Among the records below, find the lines that contain "white" and copy each of them.

════

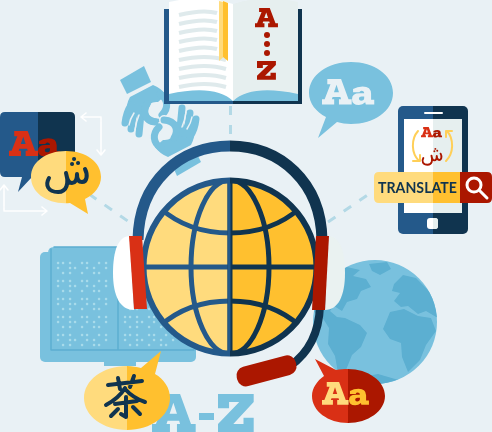
<!DOCTYPE html>
<html lang="en">
<head>
<meta charset="utf-8">
<title>Translation and languages</title>
<style>
:root{--paper:#e9f1f5;--sky:#79c1de;--sky-deep:#5cafd1;--navy:#24598a;--ink:#10344f;--sun:#ffdb7d;--amber:#ffc02f;--red:#d93015;--crimson:#ab1700;--white:#fff;--page:#e6efef}
html,body{margin:0;background:var(--paper);overflow:hidden}
svg{display:block;width:492px;height:432px}
.paper{fill:var(--paper)}.sky{fill:var(--sky)}.deep{fill:var(--sky-deep)}.navy{fill:var(--navy)}.ink{fill:var(--ink)}
.sun{fill:var(--sun)}.amber{fill:var(--amber)}.red{fill:var(--red)}.crimson{fill:var(--crimson)}
.white{fill:var(--white)}.page{fill:var(--page)}
.line{fill:none;stroke-linecap:round;stroke-linejoin:round}
.label{font-family:Lato,"Open Sans",sans-serif;font-weight:700}
</style>
</head>
<body>
<svg viewBox="0 0 492 432" role="img" aria-label="Globe wearing a headset surrounded by translation symbols">
<defs>
<linearGradient id="navy-split" gradientUnits="userSpaceOnUse" x1="130" x2="330" y1="0" y2="0"><stop offset=".5" stop-color="#24598a"/><stop offset=".5" stop-color="#10344f"/></linearGradient>
<linearGradient id="sun-split"><stop offset=".5" stop-color="#ffdb7d"/><stop offset=".5" stop-color="#ffc02f"/></linearGradient>
<linearGradient id="red-split"><stop offset=".5" stop-color="#d93015"/><stop offset=".5" stop-color="#ab1700"/></linearGradient>
<linearGradient id="device-split"><stop offset=".5" stop-color="#24598a"/><stop offset=".5" stop-color="#10344f"/></linearGradient>
<clipPath id="globe-clip"><circle cx="230" cy="267" r="87"/></clipPath>
<clipPath id="earth-clip"><circle cx="375" cy="322" r="62"/></clipPath>
<path id="slab-cap-a" fill-rule="evenodd" d="M0 19H2.500L8 5H5V0H18L25 19H28V24H16V19H18L17.400 17H10L9.300 19H11.500V24H0ZM11.300 12.500H16L13.700 5.500Z"/>
<path id="slab-low-a" fill-rule="evenodd" d="M1 9.500Q5 7 10 7Q18 7 18 14V19.500H21V24H13L12.500 22Q10 24.500 6.500 24.500Q0 24.500 0 19Q0 13.500 7 13.500H11.500Q11.500 11 9 11Q7.500 11 7 12.500H1ZM11.500 16.500H9Q6.500 16.500 6.500 18.500Q6.500 20.500 8.500 20.500Q11.500 20.500 11.500 18Z"/>
<path id="slab-cap-z" d="M0 0H21V5L9 19H15V15H21V24H0V19L12.500 5H6.500V9H0Z"/>
<path id="braille-row" d="M0 0h.1M5 0h.1M0 5h.1M5 10h.1M12 0h.1M12 5h.1M17 5h.1M12 10h.1M24 0h.1M29 0h.1M29 5h.1M24 10h.1M36 5h.1M41 0h.1M41 10h.1M36 10h.1M48 0h.1M48 5h.1"/>
<g id="sheen">
<path d="M20-9C23-3 22 4 17 4C13 4 12 0 12-4C12 2 10 5 7 5C3 5 2 1 1-5C4 5 2 14-7 14C-17 14-20 7-16 0"/>
<path d="M7-14h.1M13-15h.1M9-19h.1"/>
</g>
<g id="ring-hand">
<path class="sky" d="M120 80L144 66L151 82L127 94Z"/>
<path class="sky" d="M130 97L153 85Q161 88 166 95L158 102Q149 101 146 110L140 115L127 112Q126 104 130 97Z"/>
<g class="line" stroke="#79c1de" stroke-width="7">
<path d="M131 105Q126 113 125 123M136 108Q132 118 131 129M142 108Q140 121 139 134"/>
<path d="M147 104C142 112 145 121 157 122"/>
<path d="M160 94C168 99 169 108 162 115"/>
</g>
<path class="line" stroke="#e9f1f5" stroke-width="1.500" d="M134 113Q130 119 129 125M139 115Q136 122 135 130"/>
</g>
</defs>
<rect class="paper" width="492" height="432"/>

<g id="connectors" class="line" stroke="#b3d9e6" stroke-width="3" stroke-dasharray="9 10" style="stroke-linecap:butt">
<path d="M230.500 106V140M89 194L132 224M328 222L372 192"/>
</g>

<g id="signing-hands" role="img" aria-label="Two signing hands with linked finger rings">
<use href="#ring-hand"/>
<path class="line" stroke="#e9f1f5" stroke-width="10" d="M174 138C179 130 176 121 164 120M161 148C153 143 152 134 159 127"/>
<use href="#ring-hand" transform="rotate(180 160.500 121)"/>
<path class="line" stroke="#79c1de" stroke-width="7" d="M147 104C142 112 145 121 155 122"/>
</g>

<g id="dictionary">
<rect class="navy" x="164" y="9" width="69" height="95"/>
<rect class="ink" x="233" y="9" width="69" height="95"/>
<path class="white" d="M169 2Q203-6 233 4V101H169Z"/>
<path class="page" d="M298 2Q264-6 233 4V101H298Z"/>
<path class="sky" d="M169 94Q215 84 233 101H169ZM298 94Q251 84 233 101H298Z"/>
<g class="line" stroke="#dfeaec" stroke-width="4" style="stroke-linecap:butt">
<path id="text-line" d="M179 15Q203 9 217 13"/>
<use href="#text-line" y="9"/><use href="#text-line" y="18"/><use href="#text-line" y="27"/><use href="#text-line" y="36"/>
<path id="wide-line" d="M179 60Q206 54 226 60"/><use href="#wide-line" y="9"/><use href="#wide-line" y="18"/><use href="#wide-line" y="27"/>
</g>
<path class="sun" d="M219 1L223.500 2V57L219 61Z"/><path class="amber" d="M223 1L228 3V61L223 57Z"/>
<g class="crimson" role="img" aria-label="A to Z">
<use href="#slab-cap-a" transform="translate(255 8) scale(.82 .8)"/>
<circle cx="267" cy="35" r="3"/><circle cx="267" cy="44" r="3"/><circle cx="267" cy="53" r="3"/>
<use href="#slab-cap-z" transform="translate(257 61) scale(.9 .78)"/>
</g>
</g>

<g id="sky-bubble">
<path class="sky" d="M351 62C374 62 393 75 393 93C393 111 374 124 351 124C346 124 341 123 337 122L318 138L326 117C316 112 309 103 309 93C309 75 328 62 351 62Z"/>
<g class="paper" role="img" aria-label="Aa"><use href="#slab-cap-a" transform="translate(322 79) scale(1.060)"/><use href="#slab-low-a" transform="translate(352 79) scale(1.060)"/></g>
</g>

<g id="language-pair">
<path class="navy" d="M5 112H38V177H32L18 192L22 177H5Q0 177 0 172V117Q0 112 5 112Z"/>
<path class="ink" d="M38 112H70Q75 112 75 117V172Q75 177 70 177H38Z"/>
<g role="img" aria-label="Aa"><use class="red" href="#slab-cap-a" transform="translate(9 131) scale(1.040)"/><use class="crimson" href="#slab-low-a" transform="translate(38 131) scale(1.040)"/></g>
<path fill="url(#sun-split)" d="M66 151C86 151 101 162 101 177C101 186 95 194 85 199L88 214L70 203C48 205 31 193 31 177C31 162 46 151 66 151Z"/>
<use href="#sheen" class="line" x="65" y="178" stroke="#10344f" stroke-width="4"/>
<g class="line" stroke="#fff" stroke-width="1.500">
<path d="M82 117H101V154M86 113L81 117L86 121M97 150L101 155L105 150M4 186V211H46M0 190L4 185L8 190M42 207L47 211L42 215"/>
</g>
</g>

<g id="braille-book">
<rect class="sky" x="40" y="252" width="156" height="110" rx="5"/>
<path class="sky" d="M54 247H190V351H48V253Q48 247 54 247ZM104 360H136V366H104Z"/>
<path class="line" stroke="#5cafd1" stroke-width="1.500" d="M51 249V350H194M54 247H118V350"/>
<g class="line" stroke="#a8dbeb" stroke-width="2.500">
<g id="braille-page"><use href="#braille-row" x="58" y="263"/><use href="#braille-row" x="58" y="281"/><use href="#braille-row" x="58" y="299"/><use href="#braille-row" x="58" y="317"/><use href="#braille-row" x="58" y="335"/></g>
<use href="#braille-page" x="67"/>
</g>
</g>

<g id="earth">
<circle class="sky" cx="375" cy="322" r="62"/>
<g class="deep" clip-path="url(#earth-clip)">
<path d="M318 292L330 277L347 267L360 270L353 276L366 279L371 287L361 291L357 299L347 302L342 311L334 306L330 311L337 317L345 318L360 325L367 333L361 347L352 355L346 370L338 373L335 356L328 344L329 328L322 317L314 312Z"/>
<path d="M369 264L387 262L391 269L380 275L372 271Z"/>
<path d="M394 284L403 275L416 278L430 292L438 310V318L426 311L418 314L408 306L401 307L394 301L400 293L392 291Z"/>
<path d="M390 312L404 309L418 316L431 318L436 331L426 345L420 360L408 372L402 357L401 343L390 339L383 329Z"/>
<path d="M356 378L378 374L402 381L390 386H362Z"/>
</g>
</g>

<g id="headset-band" class="line" stroke="url(#navy-split)" stroke-width="11" style="stroke-linecap:butt">
<path d="M138 240C139 182 180 146 230 146C280 146 321 182 322 240"/>
</g>

<g id="globe">
<circle cx="230" cy="267" r="87" fill="url(#sun-split)"/>
<g class="line" stroke="url(#navy-split)" stroke-width="5" clip-path="url(#globe-clip)">
<ellipse cx="230" cy="267" rx="39" ry="87"/>
<path d="M160 208Q188 233 230 233Q272 233 300 208M160 326Q188 301 230 301Q272 301 300 326"/>
<path d="M140 267L320 267.100"/>
</g>
<path d="M230 180V354" stroke="#10344f" stroke-width="5"/><path d="M229 180V354" stroke="#24598a" stroke-width="3"/>
<circle cx="230" cy="267" r="86.500" fill="none" stroke="url(#navy-split)" stroke-width="6"/>
</g>

<g id="headset">
<path class="line" d="M320 306C319 334 307 354 290 366" stroke="#10344f" stroke-width="8"/>
<path class="white" d="M130 236C118 236 113 251 113 273C113 296 120 310 134 310Z"/>
<path class="red" d="M129 236H142L147 309H134Z"/>
<path fill="#eaf2f1" d="M328 236C340 236 345 251 345 273C345 296 338 310 325 310Z"/>
<path class="crimson" d="M316 236H329L325 310H312Z"/>
<rect class="crimson" x="236" y="361" width="61" height="20" rx="9" transform="rotate(-15 266 371)"/>
</g>

<g id="alphabet" class="sky" role="img" aria-label="A-Z">
<use href="#slab-cap-a" transform="translate(152 394) scale(1.560 1.580)"/>
<rect x="199" y="413" width="15" height="7"/>
<use href="#slab-cap-z" transform="translate(218 394) scale(1.700 1.580)"/>
</g>

<g id="tea-bubble">
<path fill="url(#sun-split)" d="M127 366C132 366 137 367 141 368L161 351L155 374C164 379 170 388 170 398C170 416 151 430 127 430C103 430 84 416 84 398C84 380 103 366 127 366Z"/>
<g class="line" stroke="#10344f" stroke-width="4" role="img" aria-label="茶">
<path d="M108 385L142 381M118 378L120 389M134 376L130 387M125 388Q119 398 106 405M125 389Q133 398 145 402M115 404L137 401M126 397V417L121 414M118 409L111 416M133 407L140 414"/>
</g>
</g>

<g id="red-bubble">
<path fill="url(#red-split)" d="M348 369C368 369 385 381 385 396C385 411 368 423 348 423C328 423 312 411 312 396C312 388 317 381 324 376L315 359L336 370C340 369 344 369 348 369Z"/>
<g role="img" aria-label="Aa"><use class="sun" href="#slab-cap-a" transform="translate(322 382) scale(.95)"/><use class="amber" href="#slab-low-a" transform="translate(349 382) scale(.95)"/></g>
</g>

<g id="phone">
<rect x="398" y="106" width="70" height="128" rx="5" fill="url(#device-split)"/>
<rect class="white" x="404" y="119" width="29" height="94"/><rect class="page" x="433" y="119" width="29" height="94"/>
<path class="line" d="M425 113H442" stroke="#fff" stroke-width="2"/>
<rect class="white" x="427" y="218" width="11" height="11" rx="3"/><path class="page" d="M433 218H435Q438 218 438 221V226Q438 229 435 229H433Z"/>
<g role="img" aria-label="Aa"><use class="red" href="#slab-cap-a" transform="translate(421 127) scale(.43)"/><use class="crimson" href="#slab-low-a" transform="translate(433 127) scale(.43)"/></g>
<use href="#sheen" class="line" stroke="#ab1700" stroke-width="4" transform="translate(431 158) scale(.48)"/>
<path class="line" stroke="#ffcf57" stroke-width="2" d="M418 131C411 139 411 153 419 161M413 161H420V155M447 131C454 139 454 153 446 161M452 131H446V137"/>
<path class="sun" d="M379 172H433V203H379Q374 203 374 198V177Q374 172 379 172Z"/>
<rect class="amber" x="433" y="172" width="28" height="31"/>
<path class="crimson" d="M460 172H487Q492 172 492 177V198Q492 203 487 203H460Z"/>
<text class="label ink" x="378" y="193" font-size="15.500" textLength="79" lengthAdjust="spacingAndGlyphs">TRANSLATE</text>
<g class="line" stroke="#fff" stroke-width="3"><circle cx="474" cy="185" r="7"/><path d="M480 191L487 198"/></g>
</g>
</svg>
</body>
</html>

════

[RESULT BELOW]:
:root{--paper:#e9f1f5;--sky:#79c1de;--sky-deep:#5cafd1;--navy:#24598a;--ink:#10344f;--sun:#ffdb7d;--amber:#ffc02f;--red:#d93015;--crimson:#ab1700;--white:#fff;--page:#e6efef}
.white{fill:var(--white)}.page{fill:var(--page)}
<path class="white" d="M169 2Q203-6 233 4V101H169Z"/>
<path class="white" d="M130 236C118 236 113 251 113 273C113 296 120 310 134 310Z"/>
<rect class="white" x="404" y="119" width="29" height="94"/><rect class="page" x="433" y="119" width="29" height="94"/>
<rect class="white" x="427" y="218" width="11" height="11" rx="3"/><path class="page" d="M433 218H435Q438 218 438 221V226Q438 229 435 229H433Z"/>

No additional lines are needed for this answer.